Stored records:
►

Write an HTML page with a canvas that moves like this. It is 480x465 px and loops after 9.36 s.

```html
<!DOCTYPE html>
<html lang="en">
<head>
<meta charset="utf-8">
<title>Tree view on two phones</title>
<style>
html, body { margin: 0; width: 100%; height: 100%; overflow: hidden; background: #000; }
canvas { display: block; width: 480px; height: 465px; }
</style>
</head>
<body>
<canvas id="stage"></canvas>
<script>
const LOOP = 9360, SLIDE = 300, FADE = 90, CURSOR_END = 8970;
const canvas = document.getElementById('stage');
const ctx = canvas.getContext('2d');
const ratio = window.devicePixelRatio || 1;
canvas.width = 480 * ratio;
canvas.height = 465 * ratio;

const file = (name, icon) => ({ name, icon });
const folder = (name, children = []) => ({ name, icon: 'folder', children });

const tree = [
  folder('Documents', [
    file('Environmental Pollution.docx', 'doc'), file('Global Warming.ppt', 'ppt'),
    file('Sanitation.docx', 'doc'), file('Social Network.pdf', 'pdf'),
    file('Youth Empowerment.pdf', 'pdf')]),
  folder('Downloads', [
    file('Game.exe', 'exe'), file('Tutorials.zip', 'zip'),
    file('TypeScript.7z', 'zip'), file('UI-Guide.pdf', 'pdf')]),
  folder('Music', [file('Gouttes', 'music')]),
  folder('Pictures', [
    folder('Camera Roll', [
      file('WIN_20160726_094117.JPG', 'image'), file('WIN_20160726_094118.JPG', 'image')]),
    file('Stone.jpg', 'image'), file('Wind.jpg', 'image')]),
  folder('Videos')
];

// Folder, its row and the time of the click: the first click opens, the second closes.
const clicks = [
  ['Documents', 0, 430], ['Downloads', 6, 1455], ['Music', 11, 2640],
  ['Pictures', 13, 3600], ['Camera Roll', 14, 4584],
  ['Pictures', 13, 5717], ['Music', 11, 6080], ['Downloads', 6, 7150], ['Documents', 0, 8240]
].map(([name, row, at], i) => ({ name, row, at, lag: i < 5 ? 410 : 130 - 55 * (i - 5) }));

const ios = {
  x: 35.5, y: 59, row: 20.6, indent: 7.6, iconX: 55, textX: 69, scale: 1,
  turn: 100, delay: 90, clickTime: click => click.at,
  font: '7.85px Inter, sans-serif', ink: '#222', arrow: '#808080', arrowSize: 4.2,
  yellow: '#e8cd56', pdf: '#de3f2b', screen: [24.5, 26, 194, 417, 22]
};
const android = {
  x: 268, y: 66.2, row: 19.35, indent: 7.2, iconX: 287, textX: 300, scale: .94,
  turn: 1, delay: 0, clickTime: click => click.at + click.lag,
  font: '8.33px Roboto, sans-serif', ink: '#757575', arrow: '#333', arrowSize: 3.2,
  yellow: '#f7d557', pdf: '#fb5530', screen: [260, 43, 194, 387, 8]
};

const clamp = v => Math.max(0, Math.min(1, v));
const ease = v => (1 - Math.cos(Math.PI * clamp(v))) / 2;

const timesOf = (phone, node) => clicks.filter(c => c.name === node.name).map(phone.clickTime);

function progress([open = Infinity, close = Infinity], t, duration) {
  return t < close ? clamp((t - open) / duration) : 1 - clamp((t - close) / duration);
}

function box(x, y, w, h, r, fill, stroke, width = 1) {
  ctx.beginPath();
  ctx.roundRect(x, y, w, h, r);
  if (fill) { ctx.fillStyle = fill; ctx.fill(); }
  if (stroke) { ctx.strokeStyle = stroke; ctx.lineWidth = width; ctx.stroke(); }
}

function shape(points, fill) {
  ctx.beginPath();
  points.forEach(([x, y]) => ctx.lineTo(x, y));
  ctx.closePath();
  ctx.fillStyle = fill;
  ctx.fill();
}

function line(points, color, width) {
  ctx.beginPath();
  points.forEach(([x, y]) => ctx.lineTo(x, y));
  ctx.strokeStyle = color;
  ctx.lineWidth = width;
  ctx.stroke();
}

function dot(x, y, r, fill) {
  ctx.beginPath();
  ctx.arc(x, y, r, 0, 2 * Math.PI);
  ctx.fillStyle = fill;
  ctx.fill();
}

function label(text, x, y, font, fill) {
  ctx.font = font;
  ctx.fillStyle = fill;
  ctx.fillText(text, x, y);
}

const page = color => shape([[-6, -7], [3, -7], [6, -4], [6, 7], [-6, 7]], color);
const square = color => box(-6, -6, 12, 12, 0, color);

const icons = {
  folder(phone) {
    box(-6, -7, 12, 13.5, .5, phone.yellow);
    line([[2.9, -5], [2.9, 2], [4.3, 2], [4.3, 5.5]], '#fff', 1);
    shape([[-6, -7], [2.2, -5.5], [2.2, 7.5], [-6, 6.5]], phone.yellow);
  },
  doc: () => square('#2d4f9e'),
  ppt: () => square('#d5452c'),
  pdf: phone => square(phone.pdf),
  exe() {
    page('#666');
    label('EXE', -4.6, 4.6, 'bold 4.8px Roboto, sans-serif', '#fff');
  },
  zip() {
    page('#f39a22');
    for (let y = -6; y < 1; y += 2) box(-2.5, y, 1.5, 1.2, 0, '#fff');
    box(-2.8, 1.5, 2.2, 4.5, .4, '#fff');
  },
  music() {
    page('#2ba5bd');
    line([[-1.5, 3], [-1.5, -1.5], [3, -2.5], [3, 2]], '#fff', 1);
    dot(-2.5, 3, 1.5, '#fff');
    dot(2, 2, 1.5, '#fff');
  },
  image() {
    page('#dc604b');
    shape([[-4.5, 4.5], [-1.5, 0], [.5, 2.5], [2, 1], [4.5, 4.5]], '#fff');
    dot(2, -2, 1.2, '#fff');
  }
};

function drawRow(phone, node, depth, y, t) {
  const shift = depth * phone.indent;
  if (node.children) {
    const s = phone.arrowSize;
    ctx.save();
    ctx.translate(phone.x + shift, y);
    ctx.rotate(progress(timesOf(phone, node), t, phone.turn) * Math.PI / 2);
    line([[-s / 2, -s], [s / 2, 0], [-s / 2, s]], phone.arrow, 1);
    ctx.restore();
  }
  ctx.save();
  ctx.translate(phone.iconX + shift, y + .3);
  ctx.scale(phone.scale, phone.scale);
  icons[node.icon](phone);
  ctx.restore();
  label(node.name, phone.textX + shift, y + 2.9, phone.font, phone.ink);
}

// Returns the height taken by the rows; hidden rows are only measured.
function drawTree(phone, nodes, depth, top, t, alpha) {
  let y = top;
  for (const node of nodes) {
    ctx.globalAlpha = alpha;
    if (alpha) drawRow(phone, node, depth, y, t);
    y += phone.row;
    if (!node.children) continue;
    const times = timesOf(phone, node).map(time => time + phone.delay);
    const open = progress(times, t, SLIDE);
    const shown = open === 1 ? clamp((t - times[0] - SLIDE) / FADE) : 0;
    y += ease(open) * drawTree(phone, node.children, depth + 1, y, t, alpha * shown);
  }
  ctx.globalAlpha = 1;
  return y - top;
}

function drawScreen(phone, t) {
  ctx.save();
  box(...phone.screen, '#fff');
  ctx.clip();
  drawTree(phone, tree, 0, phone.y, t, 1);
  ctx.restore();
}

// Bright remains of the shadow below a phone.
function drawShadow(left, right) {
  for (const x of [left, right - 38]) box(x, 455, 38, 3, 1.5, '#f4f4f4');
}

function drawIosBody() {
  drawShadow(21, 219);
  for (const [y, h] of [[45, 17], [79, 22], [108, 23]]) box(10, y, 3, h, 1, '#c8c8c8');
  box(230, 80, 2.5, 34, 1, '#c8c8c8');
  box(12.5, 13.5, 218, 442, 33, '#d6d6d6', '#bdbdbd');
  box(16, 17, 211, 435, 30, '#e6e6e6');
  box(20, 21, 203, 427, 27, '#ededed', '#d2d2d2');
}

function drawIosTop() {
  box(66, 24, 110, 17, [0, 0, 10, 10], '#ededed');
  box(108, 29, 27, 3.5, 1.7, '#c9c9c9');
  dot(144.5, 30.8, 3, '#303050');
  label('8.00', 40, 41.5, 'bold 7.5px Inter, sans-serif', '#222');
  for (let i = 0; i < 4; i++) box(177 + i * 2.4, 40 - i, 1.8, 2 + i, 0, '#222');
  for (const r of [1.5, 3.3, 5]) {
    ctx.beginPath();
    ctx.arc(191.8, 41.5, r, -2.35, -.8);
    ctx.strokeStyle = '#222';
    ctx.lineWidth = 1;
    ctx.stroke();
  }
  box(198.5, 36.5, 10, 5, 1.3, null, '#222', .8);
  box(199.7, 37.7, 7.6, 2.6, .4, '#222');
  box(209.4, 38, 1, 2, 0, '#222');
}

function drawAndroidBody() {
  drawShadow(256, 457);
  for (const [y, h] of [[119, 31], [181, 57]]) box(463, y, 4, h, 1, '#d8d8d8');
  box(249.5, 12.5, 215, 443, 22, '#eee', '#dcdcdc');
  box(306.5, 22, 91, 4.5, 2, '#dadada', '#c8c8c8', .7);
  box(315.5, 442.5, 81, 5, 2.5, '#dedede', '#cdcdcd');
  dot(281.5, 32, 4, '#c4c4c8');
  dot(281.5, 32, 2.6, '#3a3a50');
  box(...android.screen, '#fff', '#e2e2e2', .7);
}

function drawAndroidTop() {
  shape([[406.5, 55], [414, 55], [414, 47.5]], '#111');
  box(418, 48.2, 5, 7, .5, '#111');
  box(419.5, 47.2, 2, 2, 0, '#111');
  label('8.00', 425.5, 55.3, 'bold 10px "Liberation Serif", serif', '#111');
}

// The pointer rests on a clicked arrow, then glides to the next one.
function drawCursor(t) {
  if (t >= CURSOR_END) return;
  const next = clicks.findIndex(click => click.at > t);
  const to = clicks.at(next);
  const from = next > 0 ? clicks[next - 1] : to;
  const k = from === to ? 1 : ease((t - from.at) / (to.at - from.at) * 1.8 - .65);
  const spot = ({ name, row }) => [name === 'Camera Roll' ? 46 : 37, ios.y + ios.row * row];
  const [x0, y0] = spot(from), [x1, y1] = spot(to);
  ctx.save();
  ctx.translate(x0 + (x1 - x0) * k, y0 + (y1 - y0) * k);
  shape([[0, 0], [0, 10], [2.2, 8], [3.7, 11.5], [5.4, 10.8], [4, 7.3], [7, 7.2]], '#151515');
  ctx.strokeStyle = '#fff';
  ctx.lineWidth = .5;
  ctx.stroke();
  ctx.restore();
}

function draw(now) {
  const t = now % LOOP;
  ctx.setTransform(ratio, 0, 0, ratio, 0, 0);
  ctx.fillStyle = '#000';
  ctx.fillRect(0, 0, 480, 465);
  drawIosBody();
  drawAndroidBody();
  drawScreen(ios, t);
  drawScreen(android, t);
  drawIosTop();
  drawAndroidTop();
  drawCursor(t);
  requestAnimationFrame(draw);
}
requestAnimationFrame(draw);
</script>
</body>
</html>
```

◄

Directions for this task: The answer should be a single number giving how many lines in the records hold the word "name".

Exercise response: 6